U.S. equities posted their third weekly decline of 2019 as troubling data from two of Europe’s largest economies rekindled concern about a global slowdown and eroded optimism that the Federal Reserve’s dovish tilt could help prolong the bull market.
The Standard & Poor’s 500-stock index fell 0.8 percent in the five days, with financial stocks leading the way down as 10-year Treasury yields sank to the lowest in more than a year. The Dow Jones industrial average declined 1.3 percent to 25,502. The Nasdaq 100 index gained 0.3 percent, buoyed by a rally in chipmakers including Micron Technology and Advanced Micro Devices.
Stocks resumed this year’s upward charge on Thursday, a day after Fed policymakers said they had no plans to raise interest rates in 2019. The dovish lurch drove the S&P 500 to a five month-high and within 2.6 percent of its September record. That was followed by the biggest one-day plunge since January after weak economic data from Germany and France renewed worries about global growth.

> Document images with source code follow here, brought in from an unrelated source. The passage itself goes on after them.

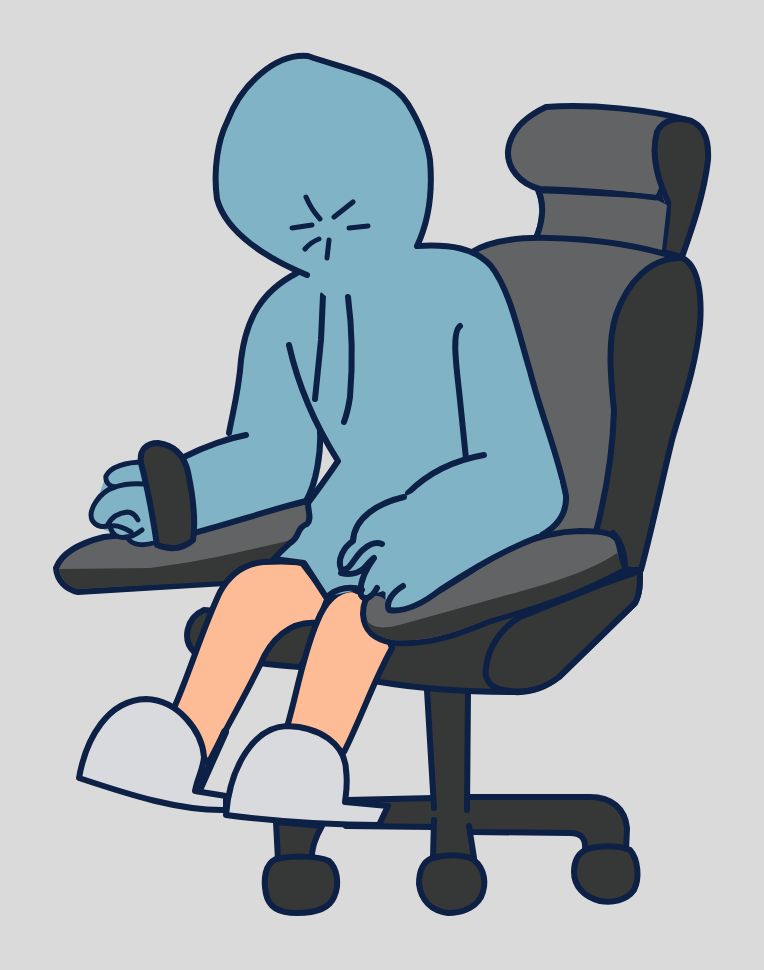
<!DOCTYPE html>
<html lang="en">
<head>
<meta charset="utf-8">
<title>Hooded figure in an office chair</title>
<style>
:root {
  --backdrop: #dadada;
  --ink: #0d2045;
  --hoodie: #81b3c7;
  --leather: #626365;
  --leather-dark: #363837;
  --skin: #fdbb96;
  --slipper: #d9dadd;
}
html, body { margin: 0; width: 764px; height: 970px; overflow: hidden; background: var(--backdrop); }
svg { display: block; }
.outlined { stroke: var(--ink); stroke-width: 6; stroke-linecap: round; stroke-linejoin: round; }
.line { fill: none; }
.hoodie { fill: var(--hoodie); }
.leather { fill: var(--leather); }
.dark { fill: var(--leather-dark); }
.skin { fill: var(--skin); }
.slipper { fill: var(--slipper); }
.backdrop { fill: var(--backdrop); }
.plain { stroke: none; }
</style>
</head>
<body>
<svg width="764" height="970" viewBox="0 0 764 970" role="img" aria-label="A figure in a blue hoodie and slippers sitting slumped in a dark office chair">
  <rect class="backdrop" width="764" height="970"/>

  <g id="chair-base" class="outlined dark">
    <path d="M346 800 L434 798 L470 797 L590 797 C612 797 625 809 627 828 L626 850 L585 850 C586 838 581 833 570 833 L472 832 L434 827 L346 826 Z"/>
    <path d="M276 822 L278 860 L312 860 C311 848 315 838 322 826 Z"/>
    <path class="plain" d="M426 688 L468 688 L468 826 L474 860 L433 860 L434 812 Z"/>
    <path class="line" d="M427 690 L434 808 M468 690 L467 810 M434 820 L433 858 M469 826 L474 858"/>
    <path d="M276 859 C294 855 318 856 329 861 C337 868 340 884 334 897 C329 909 316 913 297 913 C278 913 269 907 266 894 C263 879 265 864 276 859 Z"/>
    <path d="M432 858 C446 854 464 854 474 860 C485 869 487 884 481 897 C474 909 460 913 448 913 C431 911 421 900 419 884 C419 870 423 862 432 858 Z"/>
    <path d="M585 850 C597 845 619 845 630 850 C638 859 640 878 634 890 C626 901 612 903 600 901 C584 897 574 886 574 872 C574 861 578 854 585 850 Z"/>
  </g>

  <g id="chair-seat" class="outlined">
    <path class="dark" d="M204 610 C186 618 182 640 194 652 C225 658 262 665 300 667 L330 620 Z"/>
    <path class="dark" d="M370 610 L640 571 C640 584 640 594 635 603 L559 677 C545 688 530 693 514 692 C466 692 420 689 374 681 Z"/>
    <path class="dark" d="M640 571 C640 584 640 594 635 603 L559 677 C545 688 530 693 510 691 C491 690 484 680 486 668 C488 648 500 629 520 617 L600 585 Z"/>
  </g>

  <g id="chair-back" class="outlined">
    <path class="leather" d="M538 190 C545 205 542 225 536 240 L682 258 L660 198 Z"/>
    <path class="leather" d="M546 107 C590 104 650 109 691 121 L658 198 C622 194 580 190 540 189 C520 184 507 168 508 151 C510 130 525 117 546 107 Z"/>
    <path class="dark" d="M691 121 C704 126 709 141 708 160 C704 194 693 226 682 257 L663 252 C665 232 669 213 668 202 C657 178 651 153 657 132 C663 119 678 117 691 121 Z"/>
    <path class="leather plain" d="M540 193 L655 199 L667 205 L662 250 L538 240 Z"/>
    <path class="line" d="M539 191 C580 190 620 193 656 198" stroke-width="5"/>
    <path class="line" d="M539 192 C545 207 542 225 535 240"/>
    <path class="leather" d="M472 252 C490 241 515 237 550 238 C600 239 645 247 682 259 L630 330 L600 540 L540 540 Z"/>
    <path class="dark" d="M682 258 C699 265 702 297 700 325 C695 370 682 405 672 440 C661 485 653 525 641 570 L622 570 L595 536 C607 490 613 450 614 410 C610 372 608 340 616 315 C627 283 650 257 682 258 Z"/>
  </g>

  <g id="far-armrest" class="outlined">
    <path class="leather" d="M56 568 C62 552 80 543 104 537 C170 531 230 518 308 501 L318 545 L225 583 L78 592 C65 589 57 580 56 568 Z"/>
    <path class="dark plain" d="M59 569 L150 568 C200 562 245 551 296 539 L270 568 L225 581 L78 589 C67 587 61 579 59 569 Z"/>
  </g>

  <g id="legs" class="outlined">
    <path class="skin" d="M174 708 C190 672 202 630 220 592 C230 574 245 564 263 562 C280 561 292 561 302 563 L328 597 L318 623 C290 620 270 640 260 665 C243 700 225 730 208 764 Z"/>
    <path class="skin" d="M284 737 C296 700 301 660 317 622 C325 602 336 590 352 589 L372 597 L392 648 C374 680 362 716 344 752 Z"/>
    <path class="slipper" d="M79 778 C86 738 108 700 146 699 C178 700 202 731 204 757 C203 770 197 779 195 791 L226 796 L226 810 C180 811 130 795 79 778 Z"/>
    <path class="line" d="M225 732 L199 790" stroke-width="8"/>
    <path class="slipper" d="M226 815 C230 765 255 727 287 726 C320 727 345 744 346 770 C348 784 346 793 345 802 L388 806 L379 825 C330 825 280 822 226 815 Z"/>
  </g>

  <g id="hoodie-body" class="outlined">
    <path class="hoodie plain" d="M300 273 C262 288 246 322 240 360 L230 434 L184 458 L140 462 L108 470 L92 514 L104 530 L150 545 L190 535 L306 501 L309 522 L292 541 L275 557 L304 563 L326 597 L366 588 L390 612 L450 590 L540 540 C562 527 568 512 565 490 C548 430 530 375 516 325 C506 285 492 252 460 248 L417 246 Z"/>
    <path class="backdrop plain" d="M324 432 L338 461 L313 498 C320 478 323 455 324 432 Z"/>
    <path class="line" d="M297 273 C262 291 246 318 241 360 C239 390 233 411 229 433"/>
    <path class="line" d="M246 435 C225 439 204 447 184 457"/>
    <path class="line" d="M194 533 C235 522 270 510 306 501 C317 482 321 450 320 432"/>
    <path class="line" d="M289 345 C298 385 314 423 338 461 C328 476 319 488 308 503 C308 512 312 519 307 524 C296 528 300 538 290 543 C284 549 279 553 274 559 L304 563 L326 597"/>
    <path class="line" d="M417 246 C450 244 475 248 491 266 C510 290 519 335 530 371 C541 415 559 457 566 496 C567 515 556 528 538 537"/>
    <path class="line" d="M460 326 C451 333 457 370 460 400 L466 459 M484 455 C455 460 428 473 408 493"/>
    <path class="line" d="M323 295 L321 340 L315 399 M348 297 C353 335 352 373 350 397 Q348 411 344 422"/>
  </g>

  <g id="far-hand" class="outlined">
    <path class="hoodie" d="M144 462 C126 462 110 467 106 476 C105 482 109 486 115 487 C99 492 88 510 92 520 C96 527 104 528 110 525 C111 535 119 539 127 537 C131 545 143 547 156 542 L152 470 Z" stroke-width="5"/>
    <path class="line" d="M115 487 C124 484 133 483 144 484 M108 524 C112 517 118 513 127 512 C133 512 136 516 138 520 M112 526 C118 525 126 529 131 532 M127 537 C132 537 138 533 142 530" stroke-width="5"/>
    <path class="dark" d="M141 463 C139 449 147 443 158 443 C174 445 184 455 188 472 C193 496 196 520 193 540 C183 549 170 550 157 545 C153 518 148 490 141 463 Z"/>
  </g>

  <g id="near-armrest" class="outlined">
    <path class="leather" d="M363 614 C363 595 375 585 390 600 C420 608 440 590 465 575 C500 552 535 532 580 531 C604 531 617 533 619 545 L624 570 C575 596 530 609 488 622 C453 637 425 645 394 643 C374 640 364 630 363 614 Z"/>
    <path class="dark plain" d="M366 620 C376 632 392 627 410 622 L500 597 C545 585 590 572 617 553 L622 568 C575 594 530 607 488 619 C453 634 425 642 394 640 C378 638 369 631 366 620 Z"/>
    <path class="line" d="M613 533 C621 541 625 553 625 569 L640 571"/>
  </g>

  <g id="near-hand" class="outlined">
    <path class="hoodie plain" d="M404 497 C380 502 360 515 354 536 C344 545 338 560 342 570 L350 573 C362 573 364 577 362 588 C361 596 366 600 374 594 L386 590 C384 603 387 612 396 610 C440 600 470 566 538 537 L560 480 L470 465 Z"/>
    <path class="line" d="M404 497 C378 503 354 518 353 541 C344 547 337 559 341 569 C350 573 354 556 364 549 C371 543 377 542 382 544"/>
    <path class="line" d="M341 573 C350 575 358 573 363 569 C367 565 370 561 374 558 C366 569 359 583 361 595 C365 602 373 596 377 588 M403 586 C393 592 385 602 389 610 C405 613 425 602 440 590 C470 570 502 551 538 537"/>
    <path class="line" d="M327 597 C338 587 352 586 362 590"/>
  </g>

  <g id="hood" class="outlined">
    <path class="hoodie plain" d="M308 56 C275 55 241 85 227 122 C216 150 213 180 217 199 C225 231 260 257 300 273 L330 300 L417 246 C427 225 434 190 430 160 C427 139 419 122 408 104 C391 76 351 71 308 56 Z"/>
    <path class="line" d="M307 275 C268 259 226 233 217 199 C213 170 218 140 227 122 C241 85 275 53 308 56 C351 71 391 76 408 104 C419 122 427 139 430 160 C433 195 427 225 417 246"/>
    <path class="line" d="M306 197 Q311 209 320 219 M353 202 L334 217 M292 228 L312 225 M349 228 L368 226 M305 249 Q311 242 319 239 M329 240 L327 258" stroke-width="5"/>
  </g>
</svg>
</body>
</html>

Five of the S&P 500’s main 11 industry groups ended the week lower, with financial stocks falling 4.9 percent in their worst day of the year. Tiffany’s 6.9 percent rally stood out as the biggest gainer.

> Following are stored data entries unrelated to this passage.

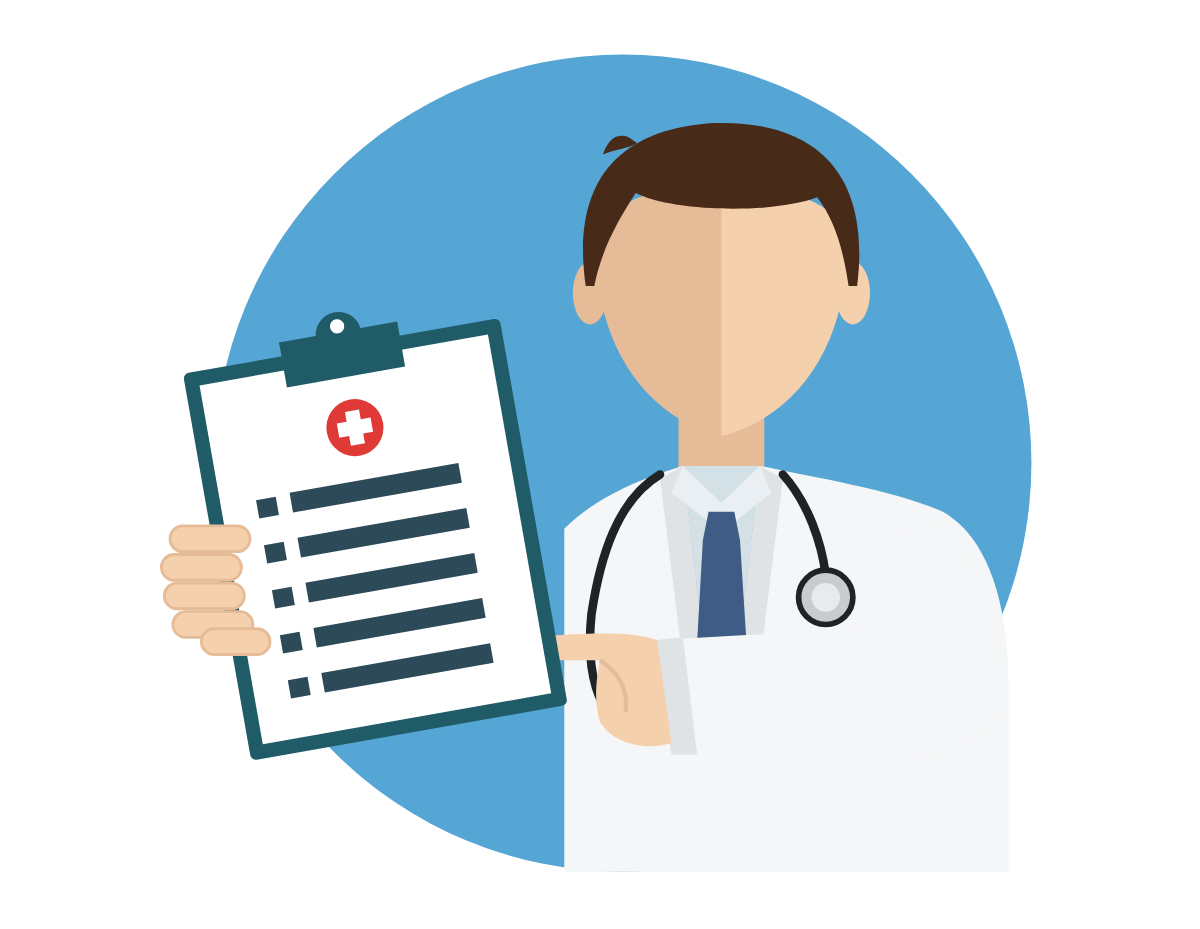
<!DOCTYPE html>
<html lang="en">
<head>
<meta charset="utf-8">
<title>Doctor with Medical Checklist</title>
<link rel="stylesheet" href="https://fonts.googleapis.com/css2?family=Open+Sans&display=swap">
<style>
  :root {
    --page-bg: #ffffff;
    --badge-blue: #55a5d5;
    --skin-shade: #e6bb97;
    --skin-light: #f4d0ad;
    --hair-brown: #472a18;
    --coat-white: #f5f6f7;
    --coat-shade: #dfe3e6;
    --shirt-blue: #d3e0e6;
    --tie-navy: #3e5c86;
    --tube-dark: #1f2326;
    --steel: #c9ccce;
    --board-teal: #1f5c68;
    --paper: #ffffff;
    --line-slate: #2d4a58;
    --cross-red: #e03a36;
  }
  html, body {
    margin: 0;
    width: 1200px;
    height: 929px;
    overflow: hidden;
    background: var(--page-bg);
    font-family: "Open Sans", sans-serif;
  }
  .doctor-badge { display: block; width: 1200px; height: 929px; }
</style>
</head>
<body>
<svg class="doctor-badge" viewBox="0 0 840 650" role="img" aria-label="Doctor presenting a medical checklist">
  <defs>
    <clipPath id="face-left-half"><rect x="380" y="60" width="125" height="260"/></clipPath>
    <g id="list-row">
      <rect x="0" y="0" width="14" height="13" fill="var(--line-slate)"/>
      <rect x="24" y="-1" width="120" height="14" fill="var(--line-slate)"/>
    </g>
    <path id="finger" d="M0,0 h38 a9,9 0 0 1 0,18 h-38 a9,9 0 0 1 0,-18 Z"/>
  </defs>

  <circle class="badge-backdrop" cx="436" cy="324" r="286" fill="var(--badge-blue)"/>

  <g class="doctor">
    <rect class="neck" x="475" y="270" width="60" height="70" fill="var(--skin-shade)"/>

    <path class="coat" d="M395,610 L395,370 C420,345 455,333 478,326 L505,560 L532,326 C570,334 625,343 660,358 C695,378 706,430 706,480 L706,610 Z" fill="var(--coat-white)"/>
    <path class="coat-shadow" d="M478,326 L505,560 L490,560 L462,335 Z M532,326 L505,560 L520,560 L548,335 Z" fill="var(--coat-shade)"/>
    <polygon class="shirt" points="478,326 532,326 505,560" fill="var(--shirt-blue)"/>
    <polygon class="shirt-collar" points="478,326 505,352 532,326 540,345 505,372 470,345" fill="#e9eff2"/>
    <path class="tie" d="M496,358 L514,358 L518,378 L527,520 L505,552 L484,520 L492,378 Z" fill="var(--tie-navy)"/>
    <rect class="coat-lower-front" x="455" y="520" width="110" height="90" fill="var(--coat-white)"/>

    <g class="stethoscope" fill="none" stroke="var(--tube-dark)" stroke-width="6" stroke-linecap="round">
      <path d="M462,332 C432,350 420,390 414,430 C410,470 418,500 440,510"/>
      <path d="M548,332 C566,352 575,380 578,402"/>
      <path d="M440,510 C455,515 470,508 472,498" stroke-width="5"/>
    </g>
    <circle class="chestpiece" cx="578" cy="418" r="19" fill="var(--steel)" stroke="var(--tube-dark)" stroke-width="4"/>
    <circle cx="578" cy="418" r="10" fill="#e8eaeb"/>

    <path class="pointing-sleeve" d="M640,362 C690,385 712,440 700,490 C692,520 660,530 630,528 L470,528 L458,448 L600,440 Z" fill="var(--coat-white)"/>
    <path d="M470,528 L458,448 L478,446 L488,528 Z" fill="var(--coat-shade)"/>
    <path class="pointing-hand" d="M460,448 C440,440 400,444 362,446 a8,8 0 0 0 0,16 L420,462 C418,472 415,490 420,505 C430,522 455,525 470,520 Z" fill="var(--skin-light)"/>
    <path d="M420,462 C432,470 440,482 438,498" fill="none" stroke="var(--skin-shade)" stroke-width="3"/>

    <ellipse class="ear" cx="413" cy="205" rx="12" ry="22" fill="var(--skin-shade)"/>
    <ellipse class="ear" cx="597" cy="205" rx="12" ry="22" fill="var(--skin-light)"/>
    <path class="face" d="M418,170 C418,115 592,115 592,170 C595,230 565,290 505,305 C445,290 415,230 418,170 Z" fill="var(--skin-light)"/>
    <path class="face-shade" d="M418,170 C418,115 592,115 592,170 C595,230 565,290 505,305 C445,290 415,230 418,170 Z" fill="var(--skin-shade)" clip-path="url(#face-left-half)"/>
    <path class="hair" d="M410,200 C400,130 430,90 500,86 C570,84 610,120 600,200 L594,200 C590,172 583,152 572,138 C540,150 470,148 445,135 C432,155 421,175 416,200 Z" fill="var(--hair-brown)"/>
    <path class="hair-tuft" d="M440,96 C430,92 425,100 422,108 C432,104 440,104 446,100 Z" fill="var(--hair-brown)"/>
  </g>

  <g class="clipboard" transform="rotate(-10 262 376)">
    <rect x="150" y="240" width="225" height="275" rx="4" fill="var(--board-teal)"/>
    <rect x="160" y="250" width="205" height="255" fill="var(--paper)"/>
    <path class="clip" d="M222,232 h80 v28 h-80 Z M248,232 a14,14 0 0 1 28,0" fill="var(--board-teal)" stroke="var(--board-teal)" stroke-width="4"/>
    <circle cx="262" cy="226" r="5" fill="var(--paper)"/>
    <circle class="medical-badge" cx="262" cy="298" r="20" fill="var(--cross-red)"/>
    <path d="M257,286 h10 v7 h7 v10 h-7 v7 h-10 v-7 h-7 v-10 h7 Z" fill="var(--paper)"/>
    <use href="#list-row" x="185" y="336"/>
    <use href="#list-row" x="185" y="368"/>
    <use href="#list-row" x="185" y="400"/>
    <use href="#list-row" x="185" y="432"/>
    <use href="#list-row" x="185" y="464"/>
  </g>

  <g class="holding-hand" fill="var(--skin-light)" stroke="var(--skin-shade)" stroke-width="2">
    <path d="M160,372 C150,366 130,366 126,376 L150,392 Z" stroke="none"/>
    <use href="#finger" x="128" y="368"/>
    <use href="#finger" x="122" y="388"/>
    <use href="#finger" x="124" y="408"/>
    <use href="#finger" x="130" y="428"/>
    <path d="M150,440 h30 a9,9 0 0 1 0,18 h-30 a9,9 0 0 1 0,-18 Z"/>
  </g>
</svg>
</body>
</html>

The Treasury will sell $48 billion of three-month bills and $39 billion of six-month bills Monday. They yielded 2.46 percent and 2.48 percent in when-issued trading.